[Interview with Professor Todd Jones]
Section 4: Meaning
Meaning includes grasping representational and conventional properties in works of art. Meaning is the product of coming to understand a work, where understanding encompasses a full range of kinds of awareness of artistically pertinent properties.
Someone cannot not mean just anything by their utterances; you can only be relevantly understood by intending what your words could mean. The range of the possible meanings of your words is determined by the person you’re saying them to—and that determination is dependent upon their entire lifetime of background experience and conventional knowledge.
Of the possible meanings an artwork can have, which is the actual or correct meaning? When an artwork can have multiple interpretations, should the artist intention become the determining factor? The moderate view asserts that artist intent should be disregarded when it departs radically from what can be observed in the work. I say that’s fine for the casual observer, but not for the person who wants a complete understanding.
In the case of Louise Bourgeois, she sculpted many giant and somewhat terrifying spiders. When you see them, they look like monsters.

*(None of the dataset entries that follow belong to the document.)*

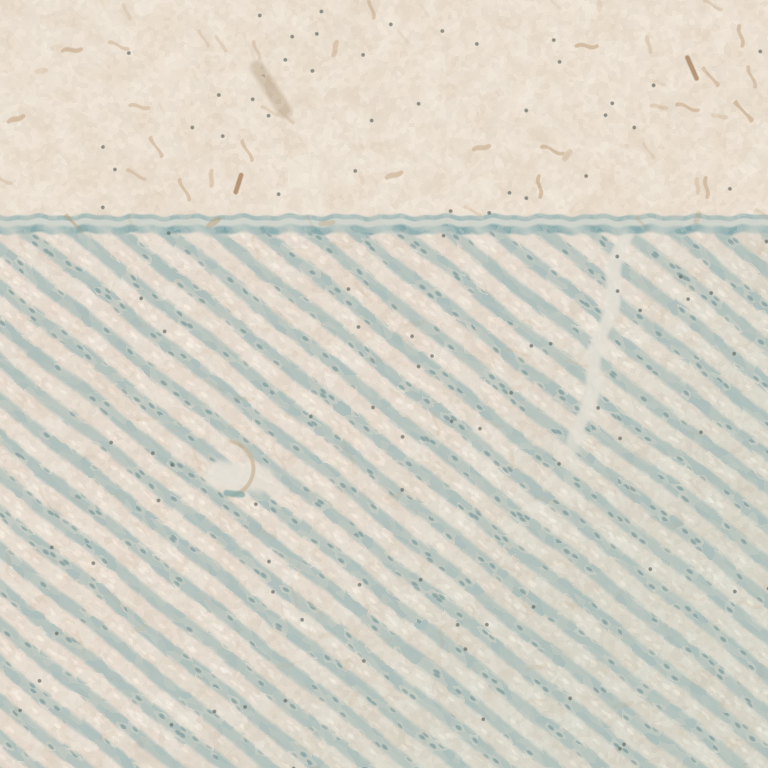
Reproduce this pattern procedurally as a Shadertoy shader.

```glsl
vec2 hash2(vec2 p) {
    vec3 q = fract(p.xyx * vec3(0.1031, 0.1030, 0.0973));
    q += dot(q, q.yzx + 33.33);
    return fract((q.xx + q.yz) * q.zy);
}

// Nearest scattered point: distance, then that cell's random value
vec2 cells(vec2 p) {
    vec2 base = floor(p), best = vec2(9.0, 0.0);
    for (int j = -1; j <= 1; j++)
    for (int i = -1; i <= 1; i++) {
        vec2 id = base + vec2(i, j), h = hash2(id + 50.0);
        float d = length(id + h - p);
        if (d < best.x) best = vec2(d, fract(h.x * 7.31 + h.y * 3.17));
    }
    return best;
}

float segment(vec2 p, vec2 a, vec2 b) {
    vec2 ab = b - a;
    return length(p - a - ab * clamp(dot(p - a, ab) / dot(ab, ab), 0.0, 1.0));
}

float stroke(float d, float halfWidth) {
    return 1.0 - smoothstep(halfWidth * 0.5, halfWidth * 1.5, d);
}

// Short randomly turned fibres, present in only some grid cells
float fibres(vec2 p) {
    float ink = 0.0;
    vec2 base = floor(p);
    for (int j = -1; j <= 1; j++)
    for (int i = -1; i <= 1; i++) {
        vec2 id = base + vec2(i, j), h = hash2(id + 90.0), g = hash2(id + 170.0);
        vec2 arm = vec2(cos(g.x * 6.28), sin(g.x * 6.28)) * (0.08 + 0.22 * g.y);
        vec2 q = p - id - h;
        q += 0.05 * sin(q.yx * 9.0);
        ink = max(ink, step(0.55, h.y) * g.y * stroke(segment(q, -arm, arm), 0.055));
    }
    return ink;
}

float waves(vec2 p) {
    return sin(p.x + 1.7 * sin(p.y * 0.7)) * sin(p.y * 1.1 + 1.3 * sin(p.x * 0.8));
}

void mainImage(out vec4 fragColor, in vec2 fragCoord) {
    vec2 uv = fragCoord / iResolution.xy;
    vec2 grain = cells(uv * 150.0), pulp = cells(uv * 55.0);

    // Warm paper, cooler below the border
    float below = 1.0 - smoothstep(0.695, 0.71, uv.y);
    vec3 cool = mix(vec3(0.90, 0.86, 0.81), vec3(0.85, 0.84, 0.79), smoothstep(0.65, 1.4, uv.x + 0.7 - uv.y));
    vec3 col = mix(vec3(0.92, 0.875, 0.815), cool, below);
    col += 0.014 * waves(uv * 55.0) * vec3(0.7, 1.0, 1.3);
    col += (grain.y - 0.5) * 0.035 + (pulp.y - 0.5) * 0.025 * vec3(0.6, 1.0, 1.3);

    // Pale crease that shifts the ruling, and the gap in it
    float creaseX = 0.815 - 0.23 * (0.70 - uv.y) + 0.005 * sin(uv.y * 55.0);
    float creaseFade = smoothstep(0.36, 0.46, uv.y) * below;
    float crease = stroke(abs(uv.x - creaseX), 0.009) * creaseFade;
    float shift = 0.012 * smoothstep(-0.004, 0.004, uv.x - creaseX) * creaseFade;
    float gap = stroke(segment(uv, vec2(0.285, 0.382), vec2(0.338, 0.377)), 0.016);

    // Diagonal ruling with ragged, uneven ink
    float along = dot(uv, vec2(0.78, -0.625));
    float level = uv.y + 0.80 * uv.x - 0.970 + shift;
    level += 0.0018 * sin(along * 31.0 + level * 20.0) + 0.0008 * waves(uv * 160.0);
    float lane = level / 0.049;
    float offset = abs(fract(lane + 0.5) - 0.5);
    vec2 streak = cells(vec2(along * 65.0, lane * 5.0));
    float rule = 1.0 - smoothstep(0.12, 0.29, offset + 0.07 * (streak.y - 0.5));
    rule *= below * (1.0 - 0.8 * crease) * (1.0 - gap);
    vec3 ink = mix(vec3(0.66, 0.735, 0.725), vec3(0.76, 0.79, 0.755), streak.y);
    col = mix(col, ink, rule * 0.88);
    float fleck = stroke(streak.x, 0.30) * step(0.73, streak.y);
    col = mix(col, vec3(0.46, 0.58, 0.59), fleck * rule * 0.62);

    // Bright ridges between rules
    float ridge = smoothstep(0.27, 0.42, offset) * below;
    col += 0.045 * ridge * stroke(streak.x, 0.35) * step(0.55, streak.y);
    col = mix(col, vec3(0.89, 0.88, 0.84), max(crease, gap) * 0.6);

    // Double border with a pale band between
    float edgeY = uv.y + 0.0015 * sin(uv.x * 95.0) + 0.001 * sin(uv.x * 213.0);
    float band = stroke(abs(edgeY - 0.708), 0.011);
    col = mix(col, vec3(0.79, 0.82, 0.795), band * 0.75);
    float beads = 0.65 + 0.35 * sin(lane * 6.283);
    float border = max(0.6 * stroke(abs(edgeY - 0.717), 0.003),
                       beads * stroke(abs(edgeY - 0.701), 0.005));
    col = mix(col, vec3(0.50, 0.64, 0.65), border * (0.55 + 0.4 * grain.y));

    // Scattered fibres and dark specks
    col = mix(col, vec3(0.72, 0.58, 0.43), fibres(uv * 22.0) * mix(0.48, 0.12, below));
    vec2 speck = cells(uv * 38.0 + 7.0);
    col = mix(col, vec3(0.40, 0.42, 0.40), stroke(speck.x, 0.09) * step(0.93, speck.y) * 0.7);

    // Larger fibres, and the curled hair at the gap
    float chip = stroke(segment(uv, vec2(0.335, 0.912), vec2(0.371, 0.855)), 0.009);
    col = mix(col, vec3(0.77, 0.70, 0.61), chip * (0.45 + 0.4 * grain.y));
    float sliver = stroke(segment(uv, vec2(0.895, 0.925), vec2(0.907, 0.898)), 0.003);
    sliver = max(sliver, stroke(segment(uv, vec2(0.314, 0.772), vec2(0.307, 0.750)), 0.003));
    col = mix(col, vec3(0.62, 0.46, 0.32), sliver * 0.7);
    vec2 curl = uv - vec2(0.294, 0.390);
    float hair = stroke(abs(length(curl) - 0.036), 0.0025) * smoothstep(0.0, 0.012, curl.x);
    col = mix(col, vec3(0.80, 0.72, 0.62), hair * 0.8);
    float stub = stroke(segment(uv, vec2(0.295, 0.358), vec2(0.315, 0.356)), 0.004);
    col = mix(col, vec3(0.52, 0.66, 0.66), stub * 0.75);

    fragColor = vec4(clamp(col, 0.0, 1.0), 1.0);
}
```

However, these artworks were created in honor of Louise’s mother—and no, they didn’t have a falling out. As It turns out, spiders are extremely good protectors and caretakers of their young. Bourgeois became fascinated by this and in turn named her spiders Maman, a french-akin of "Mummy". Someone would never know this simply by viewing her work, however they’re rewarded with a deeper understanding of spiders and her intention by answering these How Come? questions as opposed to wallowing in their representational disgust.
Artworks should be viewed as conversational–approaching them in the same way that we talk to each other, by interpreting conduct and action. The interplay between the audience, artwork, and artist is a human encounter—we all have a desire to know what the artwork means because we have a personal interest in being a capable respondent. The goal of a conversation is to acquire an understanding of what the person meant to say, specifically to grasp the person’s intentions, and then craft our own opinions and responses to them.
Section 6: Conclusion
So does artist intention matter? You can almost think of an artist as a miner—someone who sets off to uncover profound and universal elements of the human condition. Once these elements are found, they must then articulate this discovery back to society. The more effectively the artist can convey these profound elements within the artwork, the more people that will understand them and participate in this valued human experience.
Ultimately, that’s why representationalism is secondary to conventionalism. Simply experiencing an artwork doesn’t provide the profound and valuable What For? and Home Come? questions sought by the human condition—representation is merely an exploitative tool used in the process of articulation to aid someone in the ability of understanding the conventions that inspired the art.
The goal by both the artist and the audience is to be fulfilled with an understanding of the human condition; artist intention is the only mechanism of control in the process to achieve and deliver the desired results.